I have to say, as much as I love making things from scratch, sometimes I just want a super easy dinner and frozen bao are a godsend for that. I buy packs of frozen bao from the big chest freezers in my local Chinese food shop. They have a variety of names I’ve come across: ‘gua bao’, ‘double slice bun’, ‘Hirata bun’ or ‘Taiwan burger bun’. If you want to make them yourself though, read on.
Can I make vegan bao?
Yes! This recipe below is vegan (with non-vegan adaptations you can make if you’d like). I just use all water and vegetable oil so it really is an easy recipe to make. Plus they come out just as fluffy and soft as the ones containing milk.
How do you steam bao?
I have a 2-layer bamboo steamer I got from a Korean supermarket when I lived in Leeds. You can get them online or usually at larger Korean/Chinese/Japanese food shops. If you don’t have a bamboo steamer you can use a metal one, you just can’t fit as many buns into them as you can with a bamboo one (as they are stackable).
For bamboo steamers: place the steamer into a wide saucepan or pot that it can fit snugly in. Pour water into the pan, I usually do a ~1-inch depth and top up the water as needed while steaming so it doesn’t run dry. The most important thing is that the water level doesn’t rise above the base of the steamer as you don’t want the water to come into direct contact with whatever is in the steamer. Bring the water to a boil over a medium heat, fill the steamer with your buns (they expand quite a bit when steaming so leave some room around them) then cover with the lid. Place into the pan of water and turn the heat down so the water is simmering. Let the buns steam for 5-6 minutes – do not remove the lid during this time as the trapped steam inside is cooking the buns!
I use a pair of kitchen tongs to remove each layer of the bamboo steamer from the pan so I don’t get burnt by the steam.
Can you freeze bao and can you reheat frozen ones?
When I make bao I usually make a large batch so I can freeze most of them for easy dinners later on. To do this, steam all of the bao as instructed. Then line them up on a baking tray – I like to leave the little parchment square on the bottom of each bun so I can use it when I reheat them later. Freeze the buns for 1-2 hours on the tray then tip them into a resealable bag. Label and date them for future reference. You can reheat the bao straight from frozen, just pop a few into your steamer and steam for 5-8 minutes until hot in the middle.
How do you keep steamed buns warm?
Keep them in the bamboo steamer with lid closed. They should stay warm like this for ~10 minutes. When having them for dinner, I usually actually cook all the bao ahead of time and then re-heat a couple at a time by steaming for 1-2 minutes before eating. That way you always have hot ones to eat.
Why are my bao not white?

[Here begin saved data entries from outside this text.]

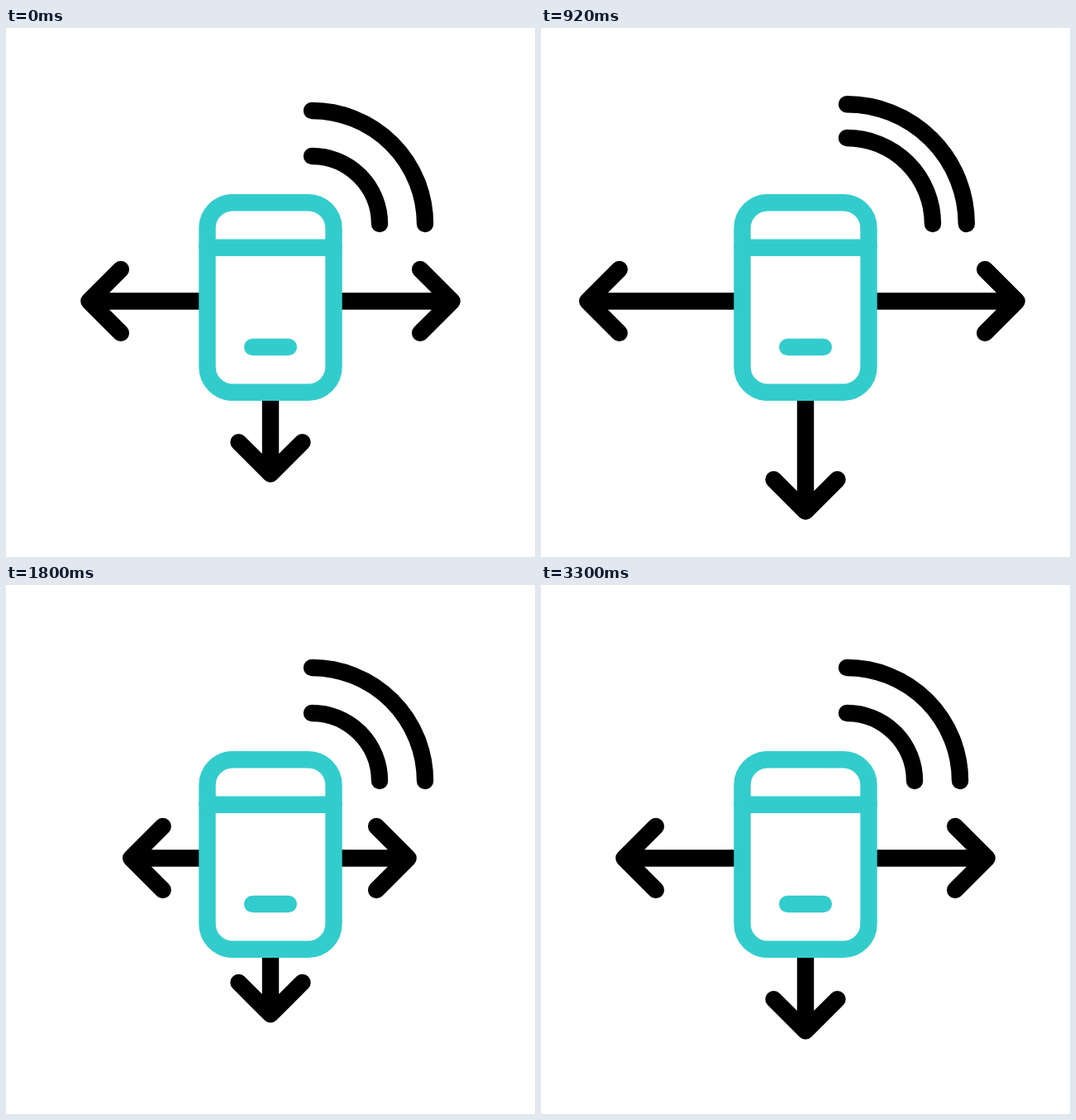
An HTML page that plays this animation: 640 by 640 pixels, repeating every 3.6 s.

```html
<!DOCTYPE html>
<html lang="en">
<head>
<meta charset="utf-8">
<title>Phone signal</title>
<style>
  html, body { margin: 0; width: 100%; height: 100%; overflow: hidden; background: #fff; }
  svg { display: block; width: 100%; height: 100%; }
  .ink, .phone { fill: none; stroke: #000; stroke-width: 20.4; stroke-linecap: round; stroke-linejoin: round; }
  .phone { stroke: #3cc; }
</style>
</head>
<body>
<svg viewBox="0 0 640 640">
  <g class="ink">
    <path id="outer"/>
    <path id="inner"/>
    <path id="left"/>
    <path id="right"/>
    <path id="down"/>
  </g>
  <g class="phone">
    <rect id="body" x="243.5" width="153" rx="30.7" fill="#fff"/>
    <path id="band"/>
    <path id="button"/>
  </g>
</svg>
<script>
const LOOP = 3600, STEP = 20;
const SOFT = 2 / 3, LONG = 0;  // how early the ease-out sets in
const BOTTOM = 440.7;

// Each move: start, end, value reached, ease-out handle. All tracks begin at 0.
const tracks = {
  left:  [[110, 620, -51, SOFT], [620, 1100, 51.3, .04], [1100, 1720, -51, SOFT], [1745, 3325, 0, LONG]],
  down:  [[160, 660, -20.2, SOFT], [660, 1142, 53.7, .04], [1142, 1764, -20.2, SOFT], [1800, 3315, 0, LONG]],
  right: [[220, 700, -53, SOFT], [700, 1180, 55.6, .04], [1180, 1800, -53, SOFT], [1866, 3300, 0, LONG]],
  outer: [[100, 565, 51.5, SOFT], [565, 1312, 0, LONG]],
  inner: [[270, 735, 46, SOFT], [735, 1452, 0, LONG]],
  phone: [[100, 600, 30, SOFT], [600, 900, 0, LONG]]
};

// Cubic Bezier ease with handles (1/3, 0) and (handle, 1), solved by bisection.
function ease(x, handle) {
  let lo = 0, hi = 1;
  for (let i = 0; i < 24; i++) {
    const t = (lo + hi) / 2, s = 1 - t;
    if (s * s * t + 3 * s * t * t * handle + t * t * t < x) lo = t; else hi = t;
  }
  return lo * lo * (3 - 2 * lo);
}

function valueAt(track, time) {
  let value = 0;
  for (const [start, end, target, handle] of track) {
    if (time <= start) break;
    if (time >= end) value = target;
    else return value + (target - value) * ease((time - start) / (end - start), handle);
  }
  return value;
}

function set(id, attrs) {
  const node = document.getElementById(id);
  for (const name in attrs) node.setAttribute(name, attrs[name]);
}

const arc = r => `M370 ${237 - r}A${r} ${r} 0 0 1 ${370 + r} 237`;

function sideArrow(tip, direction) {
  const back = tip - direction * 38.5;
  return `M320 330.5H${tip}M${back} 292L${tip} 330.5L${back} 369`;
}

function downArrow(tip) {
  const back = tip - 38.5;
  return `M320 400V${tip}M281.5 ${back}L320 ${tip}L358.5 ${back}`;
}

function draw(time) {
  const at = name => valueAt(tracks[name], time);
  set('outer', { d: arc(137 + at('outer')) });
  set('inner', { d: arc(82 + at('inner')) });
  set('left', { d: sideArrow(100.4 - at('left'), -1) });
  set('right', { d: sideArrow(539.6 + at('right'), 1) });
  set('down', { d: downArrow(539.6 + at('down')) });

  // The phone stretches upward from its bottom edge.
  const height = 229.4 + at('phone'), k = height / 229.4;
  set('body', { y: BOTTOM - height, height, ry: 30.7 * k });
  set('band', { d: `M243.5 ${BOTTOM - 175 * k}H396.5` });
  set('button', { d: `M298.2 ${BOTTOM - 54.7 * k}H341.8` });
}

const origin = performance.now();
function frame() {
  const time = (performance.now() - origin) % LOOP;
  draw(Math.floor(time / STEP) * STEP);
  requestAnimationFrame(frame);
}
frame();
</script>
</body>
</html>
```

The addition of baking powder/bicarbonate of soda can cause a yellowing of the dough after steaming. You may notice that if you don’t knead the baking powder into the dough thoroughly, there will be little yellow spots on the buns (this is just an aesthetic issue, they’ll still taste fine). The yellowy tinge can also come from the flour – if your flour is unbleached, as most is in the UK, the buns will not be super white. You can buy bleached white flour from some Chinese supermarkets if you’re really after that snowy white look.
Can I make wholewheat bao?
Yes! Just replace 1/3 of the flour in the recipe below with wholemeal (wholewheat) bread flour. They’ll be a little bit denser/ chewier but still delicious. I wouldn’t recommend doing 50% or 100% wholemeal flour as it’ll make the buns too dense and they won’t be fluffy.